"Anything can happen," he said. "If you come down to five laps to go and there are nine Fords running, you're going to have to go somewhere else, because you're the odd man out. But I have drafted with every manufacturer out there, and feel like our car pushes equally as good to all of them. You just kind of leave that up in the air. I don't know how many people's frequencies our radio holds, but it will be full with other people's frequencies, and plan A, B, C, and so on down the road. Even with the best-laid plans, it's still auto racing, and we all know you can go there with the best plan in mind, and it usually changes along the way."

At Talladega, plans are made to be changed. Gordon learned that late in April's race, when he and Martin got separated, and Gordon paired with whomever he could -- which, in that case wound up being Kyle Busch. The green flag flew, Gordon's line moved, and suddenly he and the younger Busch were working together. It can happen that fast. "It can be a split-second decision that changes just like that, and you've got to be prepared for that at any time," Gordon said.

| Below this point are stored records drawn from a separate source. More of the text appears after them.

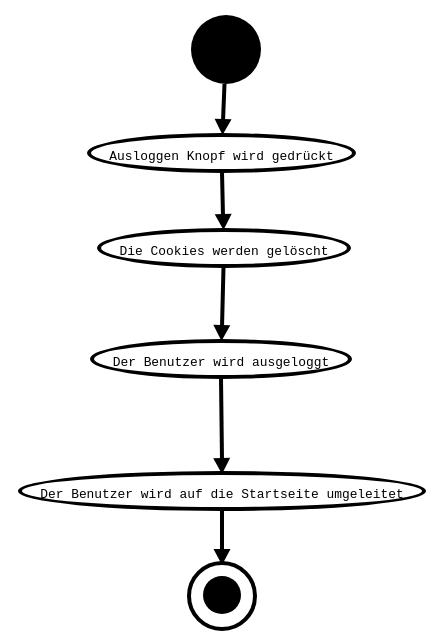
<!DOCTYPE html>
<html lang="de">
<head>
<meta charset="utf-8">
<title>Aktivitätsdiagramm: Ausloggen</title>
<style>
:root { --ink: #000; --paper: #fff; --stroke: 4px; }
* { box-sizing: border-box; }
html, body { margin: 0; background: var(--paper); }
.diagram {
  position: relative;
  width: 444px;
  height: 644px;
  overflow: hidden;
  background: var(--paper);
  color: var(--ink);
  font: 12.9px/15px "Liberation Mono", monospace;
}
.connectors { position: absolute; inset: 0; }
.connectors line { stroke: var(--ink); stroke-width: 4; }
.connectors polygon { fill: var(--ink); }
.start, .end, .action { position: absolute; border-radius: 50%; }
.start { left: 191px; top: 15px; width: 70px; height: 69px; background: var(--ink); }
.action {
  display: flex;
  align-items: center;
  justify-content: center;
  height: 40px;
  padding-top: 6px;
  border: var(--stroke) solid var(--ink);
  background: var(--paper);
  white-space: nowrap;
}
.press-button { left: 87px; top: 133px; width: 269px; }
.clear-cookies { left: 97px; top: 228px; width: 254px; }
.log-out { left: 90px; top: 339px; width: 262px; }
.redirect { left: 18px; top: 471px; width: 408px; }
.end {
  left: 187px;
  top: 561px;
  width: 70px;
  height: 70px;
  padding: 11px;
  border: var(--stroke) solid var(--ink);
  background: var(--paper);
}
.end-core { display: block; width: 38px; height: 38px; margin: 1px 0 0 1px; border-radius: 50%; background: var(--ink); margin: 0 auto; }
</style>
</head>
<body>
<main class="diagram">
  <svg class="connectors" width="444" height="644" viewBox="0 0 444 644" aria-hidden="true">
    <defs><polygon id="arrowhead" points="-8.5,-16 8.5,-16 0,0"/></defs>
    <line x1="224.5" y1="84" x2="223" y2="121"/>
    <use href="#arrowhead" transform="translate(222.5 135) rotate(2)"/>
    <line x1="222" y1="172" x2="223" y2="216"/>
    <use href="#arrowhead" transform="translate(223.5 230) rotate(-1)"/>
    <line x1="223.5" y1="267" x2="222" y2="327"/>
    <use href="#arrowhead" transform="translate(221.5 341) rotate(1)"/>
    <line x1="221" y1="378" x2="222" y2="460"/>
    <use href="#arrowhead" transform="translate(222 474) rotate(-1)"/>
    <line x1="222" y1="510" x2="222" y2="551"/>
    <use href="#arrowhead" transform="translate(222 565)"/>
  </svg>
  <div class="start" role="img" aria-label="Start"></div>
  <div class="action press-button">Ausloggen Knopf wird gedrückt</div>
  <div class="action clear-cookies">Die Cookies werden gelöscht</div>
  <div class="action log-out">Der Benutzer wird ausgeloggt</div>
  <div class="action redirect">Der Benutzer wird auf die Startseite umgeleitet</div>
  <div class="end" role="img" aria-label="Ende"><span class="end-core"></span></div>
</main>
</body>
</html>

"You find a new best friend every restart," Kurt Busch added. "You have your game plan going in. That's to draft with a teammate, of course. I always have my little brother to count on. There's a couple other guys I've buddied up with on restrictor-plate tracks. When it comes down to the end, you're fighting to find a partner because of the restart scramble. Your new best friend is a guy that wants to push you."

And many times that's a guy like Gilliland, who flies below the radar on many weekends, but knows his way around tandem drafting and at Talladega believes he's capable of a top-10 finish -- or more. Before the first restrictor-plate race of this season, he was a driver desperate for drafting partners. Before the final plate event, he has potential drafting partners coming to him. "It's definitely a good feeling to have," he said, "and it definitely gives us some confidence going into these kinds of races."

The opinions expressed are solely those of the writer.

Watch all the highlights from the April race at Talladega: